§ WHAT THE TASK ASKS: In the data, extract each line that holds the string "soil".

Plain-text document sources:
-=-=-=-=-
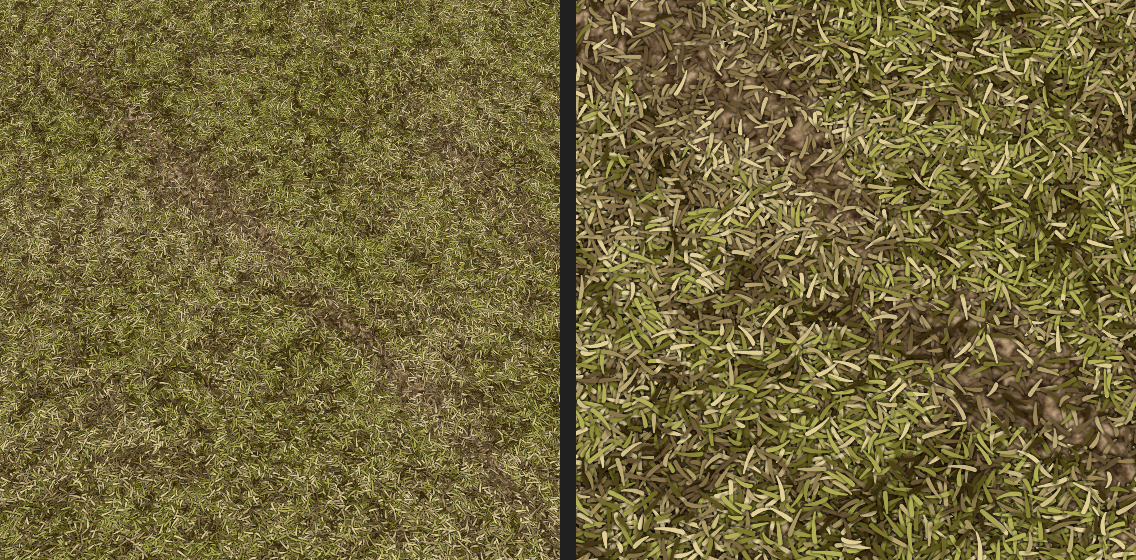
Left, the full canvas; right, a detail of the centre.
Reproduce this texture procedurally as a Shadertoy shader.

```glsl
// Worn grass field: short green and dry blades over soil, with bare diagonal tracks.

const float CELL = 0.013;     // spacing of blades at the near edge
const int LAYERS = 11;
const float HALF_WIDTH = 0.11; // blade half width, in cells
const float SUNLIGHT = 1.18;

float hash12(vec2 p) {
    vec3 q = fract(vec3(p.xyx) * 0.1031);
    q += dot(q, q.yzx + 33.33);
    return fract((q.x + q.y) * q.z);
}

vec4 hash43(vec3 p) {
    vec4 q = fract(p.xyzx * vec4(0.1031, 0.103, 0.0973, 0.1099));
    q += dot(q, q.wzxy + 33.33);
    return fract((q.xxyz + q.yzzw) * q.zywx);
}

float noise(vec2 p) {
    vec2 i = floor(p), f = fract(p);
    f = f * f * (3.0 - 2.0 * f);
    float low = mix(hash12(i), hash12(i + vec2(1, 0)), f.x);
    float high = mix(hash12(i + vec2(0, 1)), hash12(i + vec2(1, 1)), f.x);
    return mix(low, high, f.y);
}

float fbm(vec2 p) {
    float sum = 0.0, amp = 0.53;
    for (int i = 0; i < 4; i++) {
        sum += amp * noise(p);
        p = mat2(1.6, 1.2, -1.2, 1.6) * p + 7.3;
        amp *= 0.5;
    }
    return sum;
}

// Three-step colour ramp
vec3 ramp(vec3 dark, vec3 middle, vec3 light, float t) {
    return t < 0.5 ? mix(dark, middle, t * 2.0) : mix(middle, light, t * 2.0 - 1.0);
}

vec3 greenBlade(float t) {
    return ramp(vec3(0.20, 0.15, 0.04), vec3(0.38, 0.36, 0.12), vec3(0.59, 0.58, 0.28), t);
}

vec3 dryBlade(float t) {
    return ramp(vec3(0.34, 0.27, 0.16), vec3(0.53, 0.46, 0.29), vec3(0.75, 0.69, 0.50), t);
}

// Soft strip along the line y = height + slope * x
float track(vec2 p, float height, float slope, float width) {
    float d = (p.y - height - slope * p.x) / sqrt(1.0 + slope * slope);
    d += 0.07 * (fbm(p * 9.0) - 0.5);
    return exp(-d * d / (width * width));
}

// How bare the ground is, from 0 to 1
float bareness(vec2 p) {
    float strips = track(p, 1.0, -0.92, 0.045);
    strips += 0.85 * track(p, 1.38, -0.8, 0.035) * smoothstep(0.45, 0.7, p.x);
    strips += 0.5 * track(p, 0.5, -1.05, 0.06);
    vec2 along = vec2(p.x - p.y, (p.x + p.y) * 1.8);
    float patches = smoothstep(0.34, 0.66, fbm(along * 6.0 + 4.0));
    float specks = smoothstep(0.55, 0.8, fbm(p * 18.0 + 9.0));
    return clamp(strips * (0.2 + 0.9 * patches) + 0.45 * specks, 0.0, 1.0);
}

vec3 soil(vec2 g) {
    float clods = fbm(g * 150.0);
    return ramp(vec3(0.18, 0.12, 0.06), vec3(0.40, 0.32, 0.23), vec3(0.62, 0.53, 0.41),
                clamp(0.5 + 1.9 * (clods - 0.5), 0.0, 1.0));
}

// Distance to a slightly bent blade centred on the origin, narrowing to its tip
float bladeDistance(vec2 p, vec2 dir, float halfLength, float bend) {
    float along = dot(p, dir);
    float across = dot(p, vec2(-dir.y, dir.x));
    float s = along / halfLength;
    across += bend * (s * s - 0.5);
    float taper = 0.5 * HALF_WIDTH * clamp(s, -0.4, 1.0);
    return length(vec2(max(abs(along) - halfLength, 0.0), across)) + taper;
}

// Draws one layer of scattered blades over the colour below
vec3 bladeLayer(vec3 colour, vec2 g, float layer, float bare, float green, float soft) {
    vec2 shift = layer * vec2(5.37, 3.71);
    vec2 q = g / CELL + shift + 40.0;
    vec2 base = floor(q);
    for (int y = -1; y <= 1; y++)
    for (int x = -1; x <= 1; x++) {
        vec2 cell = base + vec2(x, y);
        vec4 a = hash43(vec3(cell, layer));
        vec4 b = hash43(vec3(cell, layer + 31.0));
        if (b.x < bare * 0.78) continue;
        float angle = a.z * 6.28318;
        vec2 dir = normalize(vec2(cos(angle), 0.8 * sin(angle)));
        float halfLength = mix(0.35, 0.85, a.w);
        float d = bladeDistance(q - cell - a.xy, dir, halfLength, 0.22 * (b.y - 0.5));
        if (d > HALF_WIDTH * 3.0 + soft) continue;

        // Tufts catch or lose the light together
        vec2 root = cell + a.xy - shift;
        float tuft = noise(root / 1.9) - 0.5;
        float light = clamp(0.67 + 1.2 * (b.z - 0.5) + 0.85 * tuft - 0.28 * bare, 0.0, 1.0);
        vec3 blade = b.w < green + 0.25 * tuft ? greenBlade(light) : dryBlade(light);
        colour *= 1.0 - 0.29 * smoothstep(HALF_WIDTH * 2.8, HALF_WIDTH, d);
        float cover = smoothstep(HALF_WIDTH + soft, HALF_WIDTH - soft, d);
        colour = mix(colour, blade * SUNLIGHT, cover);
    }
    return colour;
}

void mainImage(out vec4 fragColor, in vec2 fragCoord) {
    vec2 p = fragCoord / iResolution.y;

    // Ground plane: features shrink toward the far edge
    float depth = 1.0 + 0.75 * p.y;
    vec2 g = vec2((p.x - 0.5) * depth, p.y + 0.375 * p.y * p.y);
    float soft = 0.5 * depth / (iResolution.y * CELL);

    float bare = bareness(p);
    float green = 0.5 + 0.9 * (fbm(p * 5.0 + 2.0) - 0.5) + 0.12 * (p.y - 0.4) - 0.4 * bare;

    vec3 colour = soil(g) * SUNLIGHT;
    for (int i = 0; i < LAYERS; i++)
        colour = bladeLayer(colour, g, float(i), bare, green, soft);

    fragColor = vec4(clamp(colour, 0.0, 1.0), 1.0);
}
```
-=-=-=-=-
§ RESULT FOR THIS EXERCISE:
// Worn grass field: short green and dry blades over soil, with bare diagonal tracks.
vec3 soil(vec2 g) {
    vec3 colour = soil(g) * SUNLIGHT;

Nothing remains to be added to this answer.